I endure the insults of those who insult you. 4
which causes others to insult me. 6
69:11 I wear sackcloth
and they ridicule me. 7
69:12 Those who sit at the city gate gossip about me;
drunkards mock me in their songs. 8
69:19 You know how I am insulted, humiliated and disgraced;
you can see all my enemies. 9
for comforters, but find none.
1 tn Or “for.” This verse explains that the psalmist’s suffering is due to his allegiance to God.
2 tn Or “devotion to.”
3 sn God’s house, the temple, here represents by metonymy God himself.
4 tn Heb “the insults of those who insult you fall upon me.”

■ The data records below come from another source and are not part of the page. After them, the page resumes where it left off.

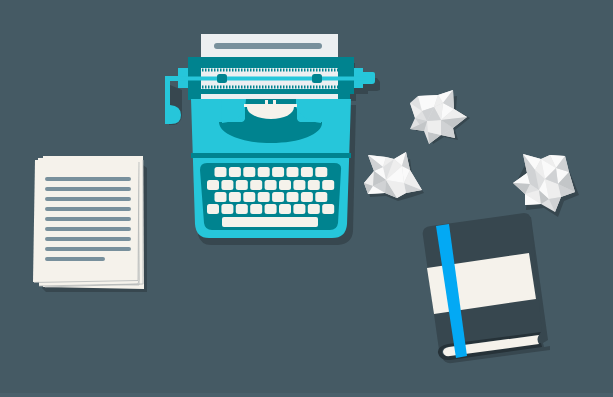
<!DOCTYPE html>
<html lang="en">
<head>
<meta charset="utf-8">
<title>Writer's desk</title>
<style>
:root {
  --desk: #455a64;
  --desk-edge: #4a606b;
  --shadow: #37474f;
  --teal: #26c6da;
  --teal-dark: #00838f;
  --cream: #f5f2eb;
  --sheet: #eceff1;
  --ink: #78909c;
  --strap: #03a9f4;
  --pages: #263238;
}
html, body { margin: 0; height: 100%; overflow: hidden; background: var(--desk); }
svg { display: block; width: 613px; height: 397px; }
.desk { fill: var(--desk); }
.desk-edge { fill: var(--desk-edge); }
.shadow { fill: var(--shadow); }
.teal { fill: var(--teal); }
.teal-dark { fill: var(--teal-dark); }
.cream { fill: var(--cream); }
.sheet { fill: var(--sheet); }
.ink { fill: var(--ink); }
.strap { fill: var(--strap); }
.cover { fill: var(--shadow); }
.pages { fill: var(--pages); }
.ruler { fill: none; stroke: var(--teal-dark); stroke-width: 3; stroke-dasharray: 1.5 1.5; }
.text-lines { fill: none; stroke: var(--ink); stroke-width: 4; stroke-linecap: round; }
.sheet-edge { fill: none; stroke: #b4b8b8; stroke-width: 0.8; }
.f1 { fill: #fafafa; }
.f2 { fill: #eeeeee; }
.f3 { fill: #e0e1e2; }
.f4 { fill: #d0d2d4; }
.f5 { fill: #c3c6c8; }
</style>
</head>
<body>
<svg viewBox="0 0 613 397" role="img" aria-label="Writer's desk with typewriter, manuscript, crumpled paper and notebook">
  <defs>
    <rect id="key" width="12" height="10" rx="2.5"/>
    <g id="keys-eight">
      <use href="#key"/><use href="#key" x="14.4"/><use href="#key" x="28.8"/><use href="#key" x="43.2"/>
      <use href="#key" x="57.6"/><use href="#key" x="72"/><use href="#key" x="86.4"/><use href="#key" x="100.8"/>
    </g>
    <g id="keys-nine"><use href="#keys-eight"/><use href="#key" x="115.2"/></g>
  </defs>

  <rect class="desk" width="613" height="397"/>
  <rect class="desk-edge" y="393" width="613" height="4"/>

  <g id="manuscript">
    <path class="shadow" d="M143 165l4 3v124H46l-4-4z"/>
    <path class="cream" d="M43 156h100l1 133-101-2z"/>
    <path class="sheet-edge" d="M138 158l1 127-98-1"/>
    <path class="cream" d="M38 158l102-1-1 127-100 2z"/>
    <path class="sheet-edge" d="M138.500 160l.5 120-1 4-99 2"/>
    <path class="cream" d="M35 160h104l-2 121-104 1z"/>
    <path class="sheet-edge" d="M139 162l-1 118.500-104 2M143 160v124l-98 3"/>
    <path class="text-lines" d="M47 179h82M47 189h82M47 199h82M47 209h82M47 219h82M47 229h82M47 239h82M47 249h82M47 259h56"/>
  </g>

  <g id="typewriter">
    <g id="typewriter-shadow" class="shadow">
      <path d="M196 105h160l-3 126q-1 13-15 14H211q-10 0-13-10z"/>
      <path d="M193 63h162v10h13v5h9l3 4v8l-3 1h-9v3h-12v7H193z"/>
      <path d="M170 85l12 5v24q0 9-8 11h-5z"/>
    </g>
    <g id="paper">
      <rect class="sheet" x="201" y="34" width="137" height="30"/>
      <rect class="ink" x="214" y="43" width="108" height="6" rx="3"/>
    </g>
    <g id="carriage">
      <path class="teal" d="M165 76h13v-8h11v20h-11v-7h-8v24q11 1 11 10 0 9-10 9h-6z"/>
      <path class="teal" d="M352 68h11v4h10q2 0 2 2v7q0 3-3 3h-9v4h-11z"/>
      <rect class="teal-dark" x="188" y="57" width="166" height="43"/>
      <rect class="sheet" x="201" y="68" width="137" height="21"/>
      <path class="ruler" d="M202 70h136M202 87h136"/>
      <rect class="teal" x="176" y="76.500" width="190" height="4"/>
      <rect class="teal-dark" x="217" y="74" width="10" height="9" rx="2.500"/>
      <rect class="teal-dark" x="312" y="74" width="10" height="9" rx="2.500"/>
      <rect class="sheet" x="201" y="94" width="137" height="6"/>
      <path class="shadow" d="M350 94h4v6h-4z"/>
    </g>
    <g id="body">
      <path class="teal" d="M191 99h160l-4 125q-1 14-15 14H209q-13 0-14-14z"/>
      <rect class="teal-dark" x="191" y="153" width="160" height="5"/>
      <path class="teal-dark" d="M219 122h23q2 0 3-3V99h52v20q1 3 3 3h22c1 12-22 21-51 21s-52-9-52-21z"/>
      <path class="teal" d="M221 99h25l-1 9q-3 13-23 15zM296 99h25v24q-20-2-25-16z"/>
      <path class="cream" d="M244 104h53v3h-3c0 7-10 12-23 12s-24-5-24-12h-3z"/>
      <path class="cream" d="M265 100h3v5h-3zM273 100h3v5h-3z"/>
    </g>
    <g id="keyboard">
      <path class="teal-dark" d="M207 163h127q8 0 7 7l-3 53q-1 7-8 7H212q-7 0-8-7l-4-53q0-7 7-7z"/>
      <g class="cream">
        <use href="#keys-eight" x="214.500" y="167"/>
        <use href="#keys-nine" x="207" y="180"/>
        <use href="#keys-eight" x="214.500" y="192"/>
        <use href="#keys-nine" x="207" y="204"/>
        <rect x="222" y="217" width="96" height="10" rx="2"/>
      </g>
    </g>
  </g>

  <g id="crumpled-top">
    <path class="shadow" d="M414 105l12-5 31-4-1 14 14 8-15 12 3 10-14-3-11 7-7-14-10 1z"/>
    <path class="f3" d="M418 96l20-1 15-5 1 19 13 8-14 11 2 10-14-3-12 9-5-13-14-2 5-11-5-15z"/>
    <path class="f1" d="M418 96l20-1-4 12zM453 90l-10 13-5-8zM443 103l11 6-13 11zM418 96l16 11-12 4z"/>
    <path class="f2" d="M438 95l5 8-9 4zM410 103l12 8-7 7zM441 120l13-11 13 8z"/>
    <path class="f4" d="M453 90l1 19-11-6zM434 107l-12 4 5 10zM441 120l12 8-12 7zM415 118l12 3-3 10z"/>
    <path class="f5" d="M467 117l-14 11-12-8zM427 121l-3 10-14-2zM441 135l-12 9-1-12z"/>
    <path class="f2" d="M427 121l14-1v15l-13-3zM434 107l9-4-2 17z"/>
    <path class="f4" d="M434 107l7 13-14 1zM453 128l2 10-14-3z"/>
  </g>

  <g id="crumpled-middle">
    <path class="shadow" d="M368 184l10-16 32-9 2 15 12 19-12 4-14 4-12-5-16 1z"/>
    <path class="f3" d="M368 155l18 2 8 2 12-7 4 18 12 20-16 3-9 5-12-5-17 1-4-11 10-12z"/>
    <path class="f1" d="M368 155l18 2-3 10zM406 152l-4 14-8-7zM374 171l9-4 3 13zM402 166l8 4-6 13z"/>
    <path class="f2" d="M386 157l8 2-11 8zM394 159l8 7-16 14zM364 183l10-12-1 15z"/>
    <path class="f4" d="M368 155l15 12-9 4zM406 152l4 18-8-4zM373 186l13-6-1 13zM404 183l18 7-16 3z"/>
    <path class="f5" d="M374 171l12 9-13 6zM364 183l9 3-5 8zM386 180l11 18-12-5z"/>
    <path class="f2" d="M386 180l18 3 2 10-9 5zM410 170l12 20-18-7z"/>
    <path class="f1" d="M402 166l2 17-18-3zM373 186l12 7-17 1z"/>
  </g>

  <g id="crumpled-right">
    <path class="shadow" d="M517 181l10-20 39 3 5 11 8 20-15 6-6 16-14-9-18 2 1-14z"/>
    <path class="f3" d="M523 154l18 5 9-4 15 1 4 16 6 20-14 5-6 15-14-8-16 1 0-11-12-11 14-10z"/>
    <path class="f1" d="M523 154l18 5-6 11zM550 155l15 1-9 12zM513 183l14-10 3 11zM556 168l13 4-11 12z"/>
    <path class="f2" d="M541 159l9-4 6 13zM535 170l6-11 4 20zM525 194l14-4 2 14z"/>
    <path class="f4" d="M523 154l12 16-8 3zM565 156l4 16-13-4zM527 173l8-3 4 20-9-6zM558 184l17 8-14 5z"/>
    <path class="f5" d="M513 183l17 1-5 10zM569 172l6 20-17-8zM539 190l10 9-8 5z"/>
    <path class="f2" d="M545 179l13 5 3 13-12 2z"/>
    <path class="f1" d="M541 159l15 9-11 11zM525 194l16 10-16 1zM539 190l6-11 4 20z"/>
    <path class="f4" d="M549 199l12-2-6 15zM556 168l2 16-13-5z"/>
  </g>

  <g id="notebook">
    <path class="shadow" d="M519 218l12-1 17 123-5 3 1 4 6-1v4l-98 13q-7 1-10-5z"/>
    <path class="cover" d="M431 226l93-13q6 0 7 6l11 113-92 15q-8 2-10 10l-17-121q-2-9 8-10z"/>
    <path class="cream" d="M427 268l102-15 7 46-102 15z"/>
    <path class="pages" d="M541 332l-93 12q-11 2-10 9 2 8 12 7l92-13-1-4-93 13q-5 0-6-4 0-4 5-5l92-12z"/>
    <path class="cream" d="M539 335l-90 12q-6 1-6 5 1 5 7 4l89-12q-3-5 0-9z"/>
    <path class="strap" d="M436 226l13-2 18 132-11 2z"/>
  </g>
</svg>
</body>
</html>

sn Jn 2:17 applies the first half of this verse to Jesus’ ministry in the context of John’s account of Jesus cleansing the temple.
5 sn Fasting was a practice of mourners. By refraining from normal activities such as eating food, the mourner demonstrated the sincerity of his sorrow.
6 tn Heb “and it becomes insults to me.”
7 tn Heb “and I am an object of ridicule to them.”
8 tn Heb “the mocking songs of the drinkers of beer.”
9 tn Heb “before you [are] all my enemies.”
10 tn Heb “break my heart.” The “heart” is viewed here as the origin of the psalmist’s emotions.
11 tn The verb form appears to be a Qal preterite from an otherwise unattested root נוּשׁ (nush), which some consider an alternate form of אָנַשׁ (’anash, “be weak; be sick”; see BDB 60 s.v. I אָנַשׁ). Perhaps the form should be emended to a Niphal, וָאֵאָנְשָׁה (va’e’onshah, “and I am sick”). The Niphal of אָנַשׁ occurs in 2 Sam 12:15, where it is used to describe David’s sick child.
12 tn Heb “wait.”
13 tn Heb “and I wait for sympathy, but there is none.” The form נוּד (nud) is an infinitive functioning as a verbal noun:, “sympathizing.” Some suggest emending the form to a participle נָד (nad, “one who shows sympathy”). The verb נוּד (nud) also has the nuance “show sympathy” in Job 2:11; 42:11 and Isa 51:19.